“Are we heading for a crypto-crash a la 2018? My personal view is I think we’ll see a correction in price that will see Bitcoin back in the low 20,000s to mid-10,000s in the short-term, so in the next few weeks to months,” he said.
“In the longer-term, I see the outlook being constructive for Bitcoin.”
He added it’s important to understand the risk factors when investing.
“The key lesson for traders or investors is to understand the risks of a very volatile asset and exercise caution,” Mr Rodda said.
“If buying up here to hold for the long-term, then showing patience and a relatively high tolerance for pain is required. There’s also a lot of sense in waiting until the exuberance comes out of the market before making a foray into Bitcoin and other cryptos.”
Australia head of global cryptocurrency company Luno, Byron Goldberg, told news.com.au that the recent surge in Bitcoin could be just the beginning of a wild ride for cryptocurrency in 2021.

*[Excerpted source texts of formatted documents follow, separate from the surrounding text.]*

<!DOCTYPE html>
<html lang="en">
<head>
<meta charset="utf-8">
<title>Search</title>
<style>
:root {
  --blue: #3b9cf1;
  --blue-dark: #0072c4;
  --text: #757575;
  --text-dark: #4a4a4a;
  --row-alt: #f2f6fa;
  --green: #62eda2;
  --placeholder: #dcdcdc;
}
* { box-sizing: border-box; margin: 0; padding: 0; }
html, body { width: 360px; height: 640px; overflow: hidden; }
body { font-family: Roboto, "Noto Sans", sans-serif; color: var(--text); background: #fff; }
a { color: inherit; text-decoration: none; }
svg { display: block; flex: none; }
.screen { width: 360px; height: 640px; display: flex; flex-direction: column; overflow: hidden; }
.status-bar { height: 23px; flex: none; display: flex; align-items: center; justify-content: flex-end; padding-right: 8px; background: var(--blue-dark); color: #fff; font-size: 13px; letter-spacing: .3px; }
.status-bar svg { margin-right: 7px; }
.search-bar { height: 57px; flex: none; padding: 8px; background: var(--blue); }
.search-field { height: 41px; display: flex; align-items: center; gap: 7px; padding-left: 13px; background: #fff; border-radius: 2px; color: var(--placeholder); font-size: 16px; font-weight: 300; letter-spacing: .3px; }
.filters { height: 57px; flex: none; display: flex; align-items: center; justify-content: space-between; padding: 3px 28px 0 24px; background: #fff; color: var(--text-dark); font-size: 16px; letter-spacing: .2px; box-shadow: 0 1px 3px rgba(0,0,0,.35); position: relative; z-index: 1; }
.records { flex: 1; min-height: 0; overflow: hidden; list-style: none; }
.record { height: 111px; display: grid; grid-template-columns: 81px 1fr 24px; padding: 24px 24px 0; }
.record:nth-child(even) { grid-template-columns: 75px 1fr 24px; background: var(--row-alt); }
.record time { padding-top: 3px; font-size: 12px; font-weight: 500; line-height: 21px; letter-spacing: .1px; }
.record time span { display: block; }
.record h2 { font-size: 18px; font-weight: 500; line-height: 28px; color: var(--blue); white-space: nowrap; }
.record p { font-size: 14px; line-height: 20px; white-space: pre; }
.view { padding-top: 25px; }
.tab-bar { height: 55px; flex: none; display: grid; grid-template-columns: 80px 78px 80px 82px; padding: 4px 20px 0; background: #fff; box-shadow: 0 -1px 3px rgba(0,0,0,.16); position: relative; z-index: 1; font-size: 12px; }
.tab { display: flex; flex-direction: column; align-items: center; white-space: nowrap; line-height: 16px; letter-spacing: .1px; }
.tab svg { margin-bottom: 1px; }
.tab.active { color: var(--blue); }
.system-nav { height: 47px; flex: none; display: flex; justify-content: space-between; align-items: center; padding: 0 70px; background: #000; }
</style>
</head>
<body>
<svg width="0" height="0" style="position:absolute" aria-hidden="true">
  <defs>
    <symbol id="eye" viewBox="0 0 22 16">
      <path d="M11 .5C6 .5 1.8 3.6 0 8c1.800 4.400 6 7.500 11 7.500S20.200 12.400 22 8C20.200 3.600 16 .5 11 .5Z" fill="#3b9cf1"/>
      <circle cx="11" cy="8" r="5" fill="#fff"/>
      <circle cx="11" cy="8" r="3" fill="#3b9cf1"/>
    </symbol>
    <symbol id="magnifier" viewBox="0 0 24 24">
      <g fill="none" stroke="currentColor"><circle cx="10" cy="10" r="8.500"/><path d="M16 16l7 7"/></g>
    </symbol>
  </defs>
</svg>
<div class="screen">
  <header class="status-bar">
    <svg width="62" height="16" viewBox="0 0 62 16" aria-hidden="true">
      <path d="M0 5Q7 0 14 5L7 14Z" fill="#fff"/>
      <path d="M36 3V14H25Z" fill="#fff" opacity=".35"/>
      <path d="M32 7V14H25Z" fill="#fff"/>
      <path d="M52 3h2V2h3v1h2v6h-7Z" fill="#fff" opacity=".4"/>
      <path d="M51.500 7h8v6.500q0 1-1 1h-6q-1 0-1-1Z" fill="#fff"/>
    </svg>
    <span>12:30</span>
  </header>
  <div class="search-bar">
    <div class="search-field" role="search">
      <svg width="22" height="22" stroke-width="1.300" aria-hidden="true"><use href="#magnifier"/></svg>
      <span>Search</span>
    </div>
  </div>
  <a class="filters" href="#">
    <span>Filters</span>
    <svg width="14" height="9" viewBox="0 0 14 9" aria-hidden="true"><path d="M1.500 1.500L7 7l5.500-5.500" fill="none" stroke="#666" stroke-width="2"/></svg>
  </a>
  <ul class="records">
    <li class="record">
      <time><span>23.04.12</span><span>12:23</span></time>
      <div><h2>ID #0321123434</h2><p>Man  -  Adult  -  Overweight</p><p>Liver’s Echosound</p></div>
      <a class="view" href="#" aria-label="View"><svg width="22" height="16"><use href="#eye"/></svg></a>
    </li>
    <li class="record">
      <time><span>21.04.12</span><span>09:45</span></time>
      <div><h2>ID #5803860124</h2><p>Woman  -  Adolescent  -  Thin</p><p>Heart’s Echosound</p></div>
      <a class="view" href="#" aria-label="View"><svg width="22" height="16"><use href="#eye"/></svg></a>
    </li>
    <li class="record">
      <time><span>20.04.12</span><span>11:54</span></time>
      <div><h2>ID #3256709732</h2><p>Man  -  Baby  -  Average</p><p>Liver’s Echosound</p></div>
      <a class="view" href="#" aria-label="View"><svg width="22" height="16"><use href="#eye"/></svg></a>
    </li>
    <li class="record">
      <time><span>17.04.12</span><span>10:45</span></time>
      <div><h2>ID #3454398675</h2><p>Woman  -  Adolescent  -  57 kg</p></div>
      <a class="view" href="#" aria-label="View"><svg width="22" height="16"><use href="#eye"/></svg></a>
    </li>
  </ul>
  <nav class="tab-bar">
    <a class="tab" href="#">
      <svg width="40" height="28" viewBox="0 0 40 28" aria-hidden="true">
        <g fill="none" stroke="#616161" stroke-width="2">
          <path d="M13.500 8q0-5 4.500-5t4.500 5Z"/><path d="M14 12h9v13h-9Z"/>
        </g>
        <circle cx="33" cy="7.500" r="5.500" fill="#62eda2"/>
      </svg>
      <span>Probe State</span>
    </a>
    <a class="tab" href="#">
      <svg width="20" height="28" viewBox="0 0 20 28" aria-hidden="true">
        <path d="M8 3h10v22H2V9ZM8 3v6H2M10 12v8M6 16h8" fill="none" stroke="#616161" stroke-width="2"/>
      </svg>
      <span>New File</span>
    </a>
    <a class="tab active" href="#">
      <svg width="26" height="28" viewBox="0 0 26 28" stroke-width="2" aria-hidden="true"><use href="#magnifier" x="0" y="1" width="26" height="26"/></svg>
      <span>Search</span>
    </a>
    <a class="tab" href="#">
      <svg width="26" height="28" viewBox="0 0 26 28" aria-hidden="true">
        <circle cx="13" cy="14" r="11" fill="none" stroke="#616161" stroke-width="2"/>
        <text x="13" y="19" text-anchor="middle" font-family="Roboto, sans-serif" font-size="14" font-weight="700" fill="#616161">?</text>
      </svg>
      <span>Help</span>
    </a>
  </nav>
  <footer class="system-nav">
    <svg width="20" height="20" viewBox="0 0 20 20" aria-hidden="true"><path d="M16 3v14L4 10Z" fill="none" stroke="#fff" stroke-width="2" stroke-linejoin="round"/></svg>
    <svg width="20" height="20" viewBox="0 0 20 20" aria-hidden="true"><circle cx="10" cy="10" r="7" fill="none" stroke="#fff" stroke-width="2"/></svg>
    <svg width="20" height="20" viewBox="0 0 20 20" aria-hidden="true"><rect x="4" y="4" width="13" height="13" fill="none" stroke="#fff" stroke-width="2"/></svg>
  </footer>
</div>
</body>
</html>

“Search trends for Bitcoin are only starting to rise, still only a fraction of what they were at the peak of the 2017 high, implying we are only at the beginning of the bull run,” he told news.com.au on Monday.
“This bullish news also relieves the tension that this rally is a momentum rally being lead by irrational speculators.”
He added Bitcoin isn’t the only cryptocurrency that’s surging, as he watches other cryptos such as Ethereum rally in the market.
“It seems like 2021 should be a good year for Ethereum too,” he said.
Bitcoin was created by a mystery person or group under the name of Satoshi Nakamoto in 2009.
The cryptocurrency exists without a central bank and can be sent from user to user on the peer-to-peer bitcoin network without the need for intermediaries.
There is speculation Bitcoin could become an alternative to gold – the traditional safe-haven investment.
A leaked report from Citi in December referred to the cryptocurrency as “21st century gold”.
“A large part of what we have seen for Bitcoin in the last 12 months is a market looking for alternative stores of value and new ways to diversify in a world of zero per cent interest rates and ultra-loose monetary policy – buying Bitcoin as if it were ‘digital gold’,” Mr Rodda said. – TNT staff and News.com.au